Beech had gone to extraordinary lengths to avoid detection. He had bought a remote house in the far north of the country under an assumed name. He moved around using five different aliases, six phones, numerous email addresses and making purchases with untraceable gift cards.
On the first morning of his trial for child sexual offences in January he pleaded guilty to all counts.
But he denied the charges in the larger case, leading to a 12-week trial at Newcastle Crown Court.
The evidence showed he had pieced together his story using the internet to research those he accused.
The sketches he had given to police, suggesting a surprising visual recall of places he was allegedly taken as a child, had been copied from online photographs.

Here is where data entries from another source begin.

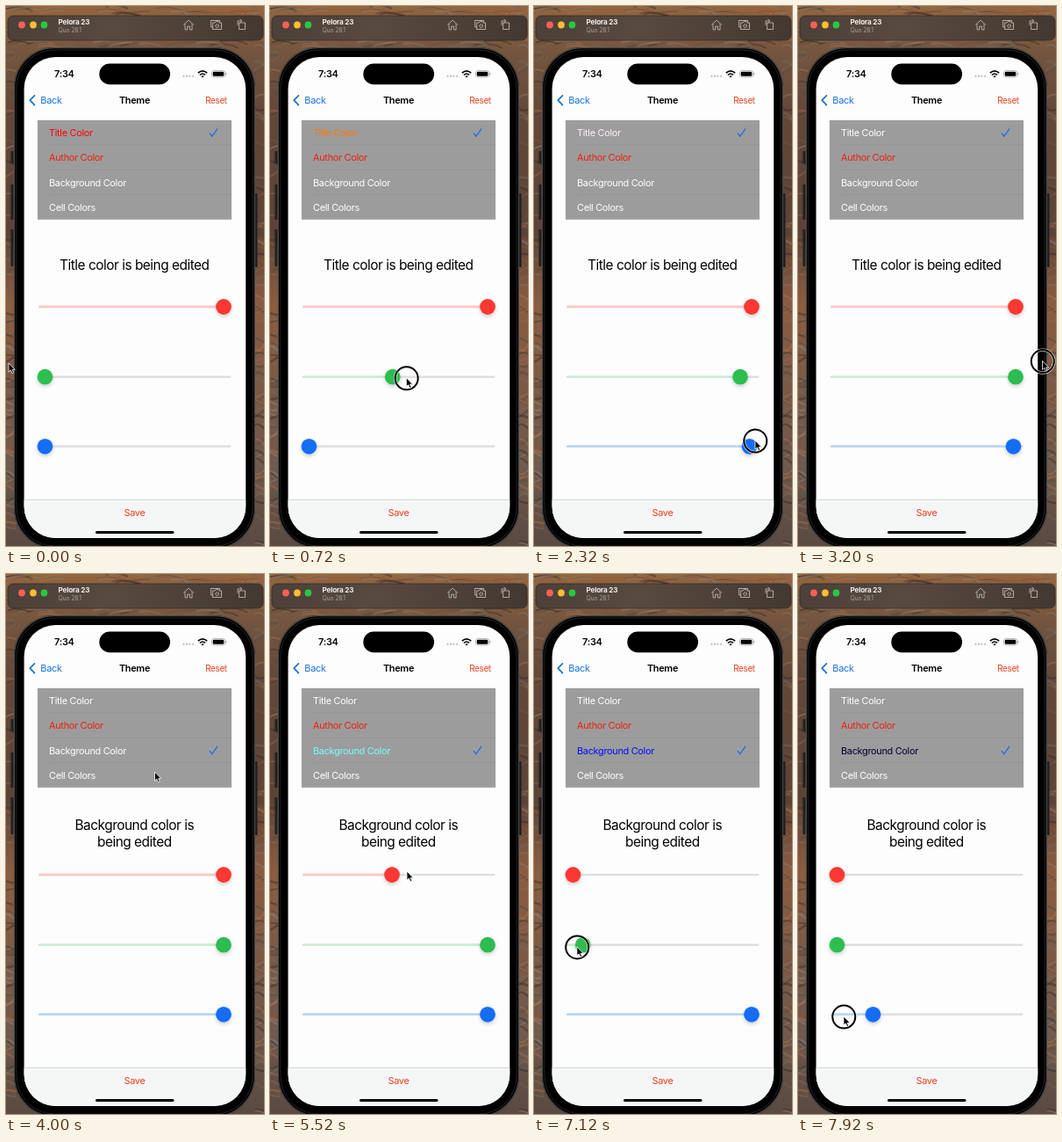
These frames come from a looping animation (294x614 px, 8 s). An HTML page:

```html
<!DOCTYPE html>
<html lang="en">
<meta charset="utf-8">
<title>Theme editor</title>
<style>
html, body { margin: 0; width: 100%; height: 100%; overflow: hidden; background: #684f42 }
svg { display: block; width: 294px; height: 614px }
text { font: 10.9px Inter, sans-serif; letter-spacing: -.027em }
.mid { text-anchor: middle }
.bold { font-weight: 600 }
.accent { fill: #ef3c1c }
#headings text { font-size: 15.4px; letter-spacing: -.031em }
.line { fill: none; stroke-linecap: round; stroke-linejoin: round }
</style>
<svg viewBox="0 0 294 614">
  <defs>
    <linearGradient id="rock" x2="0" y2="1">
      <stop offset="0" stop-color="#94663f"/>
      <stop offset=".08" stop-color="#75563f"/>
      <stop offset=".2" stop-color="#62483b"/>
      <stop offset=".42" stop-color="#5c4337"/>
      <stop offset=".55" stop-color="#8b5c40"/>
      <stop offset=".68" stop-color="#7d5a46"/>
      <stop offset=".85" stop-color="#6f5a4d"/>
      <stop offset="1" stop-color="#5a4a41"/>
    </linearGradient>
    <linearGradient id="bar">
      <stop offset="0" stop-color="#4c4039"/>
      <stop offset=".4" stop-color="#574a3f"/>
      <stop offset="1" stop-color="#443832"/>
    </linearGradient>
    <filter id="shade" x="-50%" y="-50%" width="200%" height="200%">
      <feDropShadow dx="0" dy="2" stdDeviation="2" flood-opacity=".2"/>
    </filter>
  </defs>

  <rect width="294" height="614" fill="url(#rock)"/>
  <g id="streaks" class="line"></g>

  <!-- simulator title bar -->
  <rect x="2" y="11" width="291" height="28" rx="6" fill="url(#bar)" stroke="#2c2420" stroke-width=".6"/>
  <circle cx="18" cy="21.5" r="3.9" fill="#ff5f57"/>
  <circle cx="31" cy="21.5" r="3.9" fill="#febc2e"/>
  <circle cx="43.5" cy="21.5" r="3.9" fill="#28c840"/>
  <text x="59.5" y="20.5" fill="#f2eeec" style="font-size:8.2px;font-weight:700">Pelora 23</text>
  <text x="59.5" y="29.8" fill="#aaa09b" style="font-size:6.9px">Quo 28.1</text>
  <g class="line" stroke="#b3aaa5">
    <path d="M202.500 21.200l5.500-5 5.500 5M204 20.500v6.500h2.700v-4h2.600v4h2.700v-6.500"/>
    <path d="M235 24h-1.500v-7.500h10v1.500M236 19h2l1-1.300h3l1 1.300h2.500v7.500h-9.500z"/>
    <circle cx="240.600" cy="22.700" r="1.800"/>
    <path d="M266 19h6.500v7.500h-6.500zM264 21.500v-4.500h4.500M266.800 15l2 2-2 2"/>
  </g>

  <!-- phone -->
  <path d="M7 165v14M7 203v40M7 254v42M285 213v84" stroke="#242020" stroke-width="3"/>
  <rect x="9" y="47" width="275" height="570" rx="46" fill="#000"/>
  <rect x="9.600" y="47.600" width="273.800" height="568.800" rx="45.400" fill="none" stroke="#4a4949" stroke-width="1.200"/>
  <rect x="12" y="50" width="269" height="564" rx="43" fill="none" stroke="#232324"/>
  <clipPath id="glass"><rect x="20.600" y="58" width="252.600" height="547" rx="36"/></clipPath>
  <g clip-path="url(#glass)">
    <rect x="20" y="58" width="254" height="547" fill="#fdfdfd"/>
    <rect x="20" y="561.500" width="254" height="44" fill="#f5f7f7"/>
    <path d="M20 561.500h254" stroke="#cfd1d1" stroke-width=".8"/>
  </g>
  <rect x="106.300" y="65.600" width="80.700" height="23.600" rx="11.800" fill="#000"/>
  <text class="mid bold" x="66.300" y="81">7:34</text>
  <path class="line" d="M202.500 79.800h11" stroke="#b9b9bb" stroke-width="2.200" stroke-dasharray="0 3.500"/>
  <path d="M218.800 76.200q5.200-4.600 10.400 0M220.900 78.300q3.100-2.600 6.200 0" fill="none" stroke="#000" stroke-width="1.600"/>
  <path d="M222.300 79.800q1.700-1.300 3.400 0l-1.700 1.800z"/>
  <rect x="234.500" y="73.500" width="15" height="7.500" rx="2.300" fill="none" stroke="#a5a5a7" stroke-width=".8"/>
  <rect x="235.700" y="74.700" width="12.600" height="5.100" rx="1.400"/>
  <path d="M250.700 76v2.500" stroke="#a5a5a7"/>

  <path class="line" d="M32.500 101.800l-5.200 5.400 5.200 5.400" stroke="#1674e0" stroke-width="1.700"/>
  <text x="39.300" y="111" fill="#1674e0">Back</text>
  <text class="mid bold" x="146.500" y="111">Theme</text>
  <text class="mid accent" x="239.500" y="110.600" style="font-size:9.800px">Reset</text>

  <rect x="36" y="129.800" width="221" height="113" fill="#9c9c9c"/>
  <path d="M49 157.900h208M49 186.200h208M49 214.500h208" stroke="#919191" stroke-width=".8"/>
  <g fill="#fff">
    <text id="title" x="49" y="148">Title Color</text>
    <text x="49" y="176.300" fill="#f0200c">Author Color</text>
    <text id="back" x="49" y="204.500">Background Color</text>
    <text x="49" y="232.700">Cell Colors</text>
  </g>
  <path id="tick" class="line" d="M232.300 145l2.600 3.200 5.800-8.400" stroke="#2a6ee0" stroke-width="1.400"/>

  <g class="mid" id="headings">
    <text x="146.300" y="300">Title color is being edited</text>
    <g>
      <text x="146.300" y="290.600">Background color is</text>
      <text x="146.300" y="309.700">being edited</text>
    </g>
  </g>
  <g id="sliders"></g>

  <text class="mid accent" x="146.500" y="580">Save</text>
  <rect x="102" y="597" width="89.500" height="3" rx="1.500"/>

  <g id="cursor">
    <g id="ring" fill="none">
      <circle cx=".3" cy=".6" r="13" stroke="#fff" stroke-width="3.400" stroke-opacity=".8"/>
      <circle cx=".3" cy=".6" r="13" stroke="#000" stroke-width="2"/>
    </g>
    <path d="M0 0v10l2.300-2 1.700 3.700 1.700-.8-1.600-3.500h3.100z" stroke="#fff" stroke-width=".8"/>
  </g>
</svg>
<script>
const $ = id => document.getElementById(id);
const LOOP = 8000, STEP = 80, SWITCH = 3760;
const LEFT = 44.5, RIGHT = 248;

// knob x over time: [ms, x]
const sliders = [
  { y: 342, fill: '#fb3830', tint: '#ffc4c5',
    keys: [[4480, RIGHT], [5280, 139], [5680, 139], [6080, LEFT]] },
  { y: 421.7, fill: '#2fbd50', tint: '#c9ebd1',
    keys: [[400, LEFT], [1040, 235], [2800, 235], [3040, RIGHT], [6640, RIGHT], [7200, LEFT]] },
  { y: 500.8, fill: '#176df5', tint: '#b9d6f6',
    keys: [[1360, LEFT], [1520, 54.5], [2320, 245.5], [3360, 245.5], [3520, RIGHT], [7600, RIGHT], [7920, 85.5]] }
];
// pointer: [ms, x, y]
const path = [
  [0, 3, 406], [320, 44, 421], [1040, 235, 424], [1280, 46, 496], [1520, 84, 490],
  [2320, 252, 494], [2720, 236, 422], [3040, 270, 408], [3200, 278.5, 403.5], [3360, 246, 500],
  [3520, 262, 498], [3760, 169, 201], [4000, 169.5, 225], [4400, 248, 342], [5280, 139, 340],
  [5520, 156, 338], [5680, 139, 341], [6080, 40, 344], [6320, 99.5, 366], [6560, 248, 421],
  [7200, 40, 424], [7520, 248, 500], [7920, 52, 503]
];
// spans with the button held
const presses = [[320, 1040], [1280, 2320], [2720, 3200], [3360, 3520], [3680, 3840],
  [4400, 5280], [5680, 6080], [6560, 7200], [7520, 8000]];

function at(keys, t, i = 1) {
  const n = keys.findIndex(k => k[0] > t);
  if (n === 0) return keys[0][i];
  if (n < 0) return keys[keys.length - 1][i];
  const a = keys[n - 1], b = keys[n], u = (t - a[0]) / (b[0] - a[0]);
  return a[i] + (b[i] - a[i]) * u * u * (3 - 2 * u);
}

function add(parent, tag, attrs) {
  const el = document.createElementNS('http://www.w3.org/2000/svg', tag);
  for (const k in attrs) el.setAttribute(k, attrs[k]);
  return parent.appendChild(el);
}

// rock layers showing around the windows
let seed = 7;
const rand = () => (seed = seed * 16807 % 2147483647) / 2147483647;
const tones = ['#a56f4c', '#382b27', '#8d8174', '#8a5338', '#57493f', '#746a62'];
const streak = (d, i) => add($('streaks'), 'path', {
  d, stroke: tones[i % tones.length], 'stroke-width': .8 + rand() * 2, opacity: .5
});
for (let i = 0; i < 170; i++) {
  const x = (i >> 3) % 2 * 285 - 2, y = rand() * 614;
  streak(`M${x} ${y}q5 ${rand() * 12 - 6} 13 ${rand() * 18 - 9}`, i);
}
for (let i = 0; i < 60; i++) {
  const x = rand() * 294, y = i % 2 ? rand() * 10 : 40 + rand() * 7;
  streak(`M${x} ${y}q${8 + rand() * 10} -4 ${15 + rand() * 20} ${rand() * 8 - 4}`, i >> 1);
}

for (const s of sliders) {
  const g = $('sliders');
  add(g, 'rect', { x: 37, y: s.y - 1.3, width: 219.5, height: 2.6, rx: 1.3, fill: '#dfdfe0' });
  s.bar = add(g, 'rect', { x: 37, y: s.y - 1.3, height: 2.6, rx: 1.3, fill: s.tint });
  s.knob = add(g, 'circle', { cy: s.y, r: 8.9, fill: s.fill, filter: 'url(#shade)' });
}

function draw(t) {
  const rgb = sliders.map(s => {
    const x = at(s.keys, t);
    s.knob.setAttribute('cx', x);
    s.bar.setAttribute('width', x === LEFT ? 0 : x - 37);
    return Math.round(255 * (x - LEFT) / (RIGHT - LEFT));
  });
  const color = `rgb(${rgb})`, first = t < SWITCH;
  $('title').style.fill = first ? color : '#fff';
  $('back').style.fill = first ? '#fff' : color;
  $('tick').setAttribute('transform', `translate(0 ${first ? 0 : 56.5})`);
  const [one, two] = $('headings').children;
  one.style.display = first ? '' : 'none';
  two.style.display = first ? 'none' : '';
  $('cursor').setAttribute('transform', `translate(${at(path, t)} ${at(path, t, 2)})`);
  $('ring').style.display = presses.some(([a, b]) => t >= a && t <= b) ? '' : 'none';
}

function frame() {
  draw(Math.floor(performance.now() % LOOP / STEP) * STEP);
  requestAnimationFrame(frame);
}
frame();
</script>
</html>
```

His body lacked scars and injuries and his medical history was free of any such traumas, despite his stories of childhood broken bones, burns, and savage beatings.
School records and former classmates showed he was not absent in the way he alleged.

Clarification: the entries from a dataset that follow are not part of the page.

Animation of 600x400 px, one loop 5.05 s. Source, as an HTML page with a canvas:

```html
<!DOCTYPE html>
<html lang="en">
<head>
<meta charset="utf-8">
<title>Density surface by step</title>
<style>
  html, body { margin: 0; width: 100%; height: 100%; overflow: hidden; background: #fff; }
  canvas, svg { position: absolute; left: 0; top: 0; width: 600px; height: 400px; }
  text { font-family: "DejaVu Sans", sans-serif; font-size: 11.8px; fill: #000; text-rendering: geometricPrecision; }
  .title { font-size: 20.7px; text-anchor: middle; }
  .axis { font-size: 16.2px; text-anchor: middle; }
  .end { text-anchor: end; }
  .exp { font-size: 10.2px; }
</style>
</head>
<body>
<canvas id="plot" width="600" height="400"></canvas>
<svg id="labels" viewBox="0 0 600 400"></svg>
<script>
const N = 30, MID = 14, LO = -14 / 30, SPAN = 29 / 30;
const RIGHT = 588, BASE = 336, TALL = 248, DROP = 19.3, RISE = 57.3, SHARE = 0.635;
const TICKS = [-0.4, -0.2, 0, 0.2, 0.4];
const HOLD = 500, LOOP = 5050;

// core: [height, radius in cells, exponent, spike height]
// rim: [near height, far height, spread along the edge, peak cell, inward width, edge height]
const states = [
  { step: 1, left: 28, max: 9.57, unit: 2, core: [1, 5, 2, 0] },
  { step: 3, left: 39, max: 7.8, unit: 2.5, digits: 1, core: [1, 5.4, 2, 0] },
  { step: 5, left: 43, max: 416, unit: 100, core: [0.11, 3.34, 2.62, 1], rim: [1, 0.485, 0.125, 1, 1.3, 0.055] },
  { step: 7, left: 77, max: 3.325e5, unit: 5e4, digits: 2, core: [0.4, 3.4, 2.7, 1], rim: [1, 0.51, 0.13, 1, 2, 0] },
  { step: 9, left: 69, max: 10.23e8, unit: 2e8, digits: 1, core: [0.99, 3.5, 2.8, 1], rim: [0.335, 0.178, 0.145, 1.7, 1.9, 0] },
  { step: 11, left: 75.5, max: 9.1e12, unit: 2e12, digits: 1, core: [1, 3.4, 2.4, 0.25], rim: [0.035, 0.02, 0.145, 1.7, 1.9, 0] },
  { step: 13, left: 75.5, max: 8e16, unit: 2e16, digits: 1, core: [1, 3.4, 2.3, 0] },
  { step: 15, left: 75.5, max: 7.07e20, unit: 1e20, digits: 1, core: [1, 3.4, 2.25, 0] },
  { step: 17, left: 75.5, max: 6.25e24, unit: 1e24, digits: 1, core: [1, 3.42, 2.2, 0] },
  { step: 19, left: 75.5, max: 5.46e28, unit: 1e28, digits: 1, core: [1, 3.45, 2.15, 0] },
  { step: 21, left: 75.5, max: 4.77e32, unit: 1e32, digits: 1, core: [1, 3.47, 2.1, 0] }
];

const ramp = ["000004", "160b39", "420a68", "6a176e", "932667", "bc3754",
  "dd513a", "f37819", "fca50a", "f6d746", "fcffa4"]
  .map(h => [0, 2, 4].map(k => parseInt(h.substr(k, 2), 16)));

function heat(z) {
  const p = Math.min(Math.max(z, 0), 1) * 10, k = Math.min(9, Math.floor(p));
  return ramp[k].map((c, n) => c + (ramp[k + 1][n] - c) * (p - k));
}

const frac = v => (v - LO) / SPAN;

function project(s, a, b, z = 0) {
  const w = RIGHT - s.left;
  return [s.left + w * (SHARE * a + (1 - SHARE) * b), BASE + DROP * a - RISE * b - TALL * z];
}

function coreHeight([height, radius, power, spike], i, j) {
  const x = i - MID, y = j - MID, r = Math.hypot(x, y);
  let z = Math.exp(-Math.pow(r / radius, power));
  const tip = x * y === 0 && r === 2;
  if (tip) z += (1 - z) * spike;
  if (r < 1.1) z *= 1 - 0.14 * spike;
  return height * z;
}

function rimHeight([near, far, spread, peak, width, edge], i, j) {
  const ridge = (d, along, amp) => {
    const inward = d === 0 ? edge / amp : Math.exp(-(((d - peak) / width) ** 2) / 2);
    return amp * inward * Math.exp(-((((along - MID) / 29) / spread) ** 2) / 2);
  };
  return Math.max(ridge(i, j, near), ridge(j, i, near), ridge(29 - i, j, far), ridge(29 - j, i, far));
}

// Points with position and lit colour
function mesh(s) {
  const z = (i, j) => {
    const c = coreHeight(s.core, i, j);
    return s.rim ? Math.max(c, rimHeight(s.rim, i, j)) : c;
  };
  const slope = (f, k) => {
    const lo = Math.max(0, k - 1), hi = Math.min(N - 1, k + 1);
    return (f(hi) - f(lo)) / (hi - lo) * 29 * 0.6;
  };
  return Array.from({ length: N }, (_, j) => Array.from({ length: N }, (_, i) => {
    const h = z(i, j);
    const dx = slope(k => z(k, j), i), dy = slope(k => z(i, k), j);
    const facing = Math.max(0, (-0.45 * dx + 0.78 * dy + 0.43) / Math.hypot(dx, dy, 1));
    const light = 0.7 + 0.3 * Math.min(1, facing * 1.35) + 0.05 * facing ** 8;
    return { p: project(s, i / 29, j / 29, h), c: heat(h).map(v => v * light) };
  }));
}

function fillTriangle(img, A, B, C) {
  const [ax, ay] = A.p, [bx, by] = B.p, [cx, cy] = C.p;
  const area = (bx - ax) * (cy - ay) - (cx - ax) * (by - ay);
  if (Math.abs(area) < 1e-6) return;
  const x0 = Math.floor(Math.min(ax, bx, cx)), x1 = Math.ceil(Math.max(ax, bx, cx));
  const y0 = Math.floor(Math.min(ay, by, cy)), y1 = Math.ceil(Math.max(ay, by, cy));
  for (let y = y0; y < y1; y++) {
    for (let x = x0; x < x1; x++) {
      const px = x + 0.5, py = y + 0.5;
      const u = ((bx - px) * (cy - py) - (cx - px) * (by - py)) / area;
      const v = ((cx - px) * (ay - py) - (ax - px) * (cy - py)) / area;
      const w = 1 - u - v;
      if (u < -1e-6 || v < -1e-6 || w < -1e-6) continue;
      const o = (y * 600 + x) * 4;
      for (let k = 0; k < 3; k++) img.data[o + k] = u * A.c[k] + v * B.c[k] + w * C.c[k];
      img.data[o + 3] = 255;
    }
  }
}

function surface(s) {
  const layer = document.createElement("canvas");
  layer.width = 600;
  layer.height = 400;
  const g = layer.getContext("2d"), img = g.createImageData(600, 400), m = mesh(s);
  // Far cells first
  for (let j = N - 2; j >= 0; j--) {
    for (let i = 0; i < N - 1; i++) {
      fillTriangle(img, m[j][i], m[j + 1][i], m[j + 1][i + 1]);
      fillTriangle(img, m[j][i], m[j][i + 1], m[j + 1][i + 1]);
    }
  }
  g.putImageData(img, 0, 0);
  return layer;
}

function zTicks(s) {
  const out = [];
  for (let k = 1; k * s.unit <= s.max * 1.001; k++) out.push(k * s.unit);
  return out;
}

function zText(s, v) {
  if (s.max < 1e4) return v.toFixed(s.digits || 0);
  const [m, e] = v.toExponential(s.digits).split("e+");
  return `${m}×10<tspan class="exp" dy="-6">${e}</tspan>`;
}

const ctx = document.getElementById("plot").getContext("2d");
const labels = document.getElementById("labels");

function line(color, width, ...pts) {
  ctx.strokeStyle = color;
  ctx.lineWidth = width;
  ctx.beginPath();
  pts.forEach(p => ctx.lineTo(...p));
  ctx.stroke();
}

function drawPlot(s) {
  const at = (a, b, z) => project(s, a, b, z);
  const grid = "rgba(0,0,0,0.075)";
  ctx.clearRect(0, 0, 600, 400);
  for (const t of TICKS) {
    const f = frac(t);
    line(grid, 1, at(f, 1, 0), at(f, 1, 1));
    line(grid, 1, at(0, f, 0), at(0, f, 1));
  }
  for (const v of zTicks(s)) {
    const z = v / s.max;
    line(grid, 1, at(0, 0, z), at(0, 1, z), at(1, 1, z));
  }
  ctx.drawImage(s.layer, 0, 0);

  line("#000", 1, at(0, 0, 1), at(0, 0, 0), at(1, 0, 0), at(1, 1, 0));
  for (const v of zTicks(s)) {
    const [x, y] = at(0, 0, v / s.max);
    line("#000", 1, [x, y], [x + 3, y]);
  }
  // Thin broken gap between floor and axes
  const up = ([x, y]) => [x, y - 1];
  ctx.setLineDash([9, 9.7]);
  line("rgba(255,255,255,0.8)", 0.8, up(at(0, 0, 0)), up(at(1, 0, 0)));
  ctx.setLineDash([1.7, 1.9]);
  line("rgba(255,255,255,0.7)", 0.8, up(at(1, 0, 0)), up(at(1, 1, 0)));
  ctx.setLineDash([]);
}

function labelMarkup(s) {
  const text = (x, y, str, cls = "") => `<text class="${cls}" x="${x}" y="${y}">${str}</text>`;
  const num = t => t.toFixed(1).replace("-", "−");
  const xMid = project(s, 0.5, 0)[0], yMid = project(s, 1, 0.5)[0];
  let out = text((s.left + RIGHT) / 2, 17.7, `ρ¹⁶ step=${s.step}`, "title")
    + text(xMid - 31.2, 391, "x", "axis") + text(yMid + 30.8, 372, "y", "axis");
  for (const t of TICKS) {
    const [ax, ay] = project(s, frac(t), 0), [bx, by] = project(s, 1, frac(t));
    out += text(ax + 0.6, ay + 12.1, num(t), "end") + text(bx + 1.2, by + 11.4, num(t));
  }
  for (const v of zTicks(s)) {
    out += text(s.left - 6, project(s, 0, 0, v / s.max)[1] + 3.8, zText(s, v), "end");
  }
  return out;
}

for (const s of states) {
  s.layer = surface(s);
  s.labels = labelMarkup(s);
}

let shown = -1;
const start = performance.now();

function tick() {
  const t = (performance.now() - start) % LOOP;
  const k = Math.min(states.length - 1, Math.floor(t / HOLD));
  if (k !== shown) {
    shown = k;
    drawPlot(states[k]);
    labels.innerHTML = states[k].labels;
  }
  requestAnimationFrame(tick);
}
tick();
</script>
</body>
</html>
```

He based “Fred” – or “John” – on the best man at his wedding, using details about his life to make the pretence more credible.
The best man, who told police he had never been abused by anyone, was not the only former Beech friend falsely dragged into his claims.
His so-called friend Aubrey was based on a childhood acquaintance from Bicester, who was traced and also confirmed that he had not been abused, as alleged.
It also emerged that Beech was a prolific writer of fantasies that had not been published online, some of which were found in his garage or on a memory stick.
The details they contained contradicted his accounts to police, confusing and blending still further the alleged roles of “John”, “Aubrey” and others.
Under cross examination, Beech admitted various parts of the documents, which included his draft memoirs, were fiction.
Beech, who nevertheless insisted most of his claims were true, was totally absorbed in his violent paedophile fantasies, imagining parts for people he knew, then changing their roles and adding in new characters as he went along.
In the witness box, habitually pausing and humming when asked a seemingly unanticipated question about his account, Beech had the look of a man scanning his mind for a lie dressed as a memory.
It seemed natural for him to transpose self-pity into apparent vulnerability and sadness at what he claimed occurred in his childhood.
Prosecutors said his motivations were varied.
Money was one. Beech was in debt and spending beyond his means, including on lavish holidays.
He also enjoyed the attention, with a supportive community of online followers, his media appearances, and access to the police and Parliament all bolstering his sense of self importance.
Beech also seemed to admire – and even to have copied – some of the claims contained in a book by an American alleged abuse victim. His own memoirs and plans to become a speaker at conferences would have provided him with a new income.
In addition, prosecutors regarded his interest in child pornography as central, saying he watched it, possessed it, recorded young boys covertly, and wrote about it over hundreds of pages – all suggesting he also wanted to be a part of it.
Jenny Hopkins, from the Crown Prosecution Service, said Beech was not a fantasist or a victim, but a “manipulative, prolific, deceitful liar” who would have been happy to see innocent men arrested and facing the full force of the law.
Harvey Proctor, who gave evidence at trial, is calling for a fully independent investigation into Operation Midland, which he calls the “worst failing in the history of policing in the last 40 years”.
He said Beech’s “criminality and the Metropolitan Police’s gullibility have threatened the future position of genuine child abuse complainants”.
Lord Bramall, now 95, was not well enough to attend court.
His long-time friend General Sir Hugh Beach gave evidence by video link from his retirement home.
Sir Hugh, 96, was interviewed as a witness – rather than a suspect – by Met detectives.
He says the “mental wear and tear to Lord Bramall must have been enormous in the circumstances”.
He thinks Beech’s crimes are “damaging to the society at large” but “particularly damaging to the people who were the victims of this man’s fabrications.”
Beech is, quite simply, he says, an “evil man”.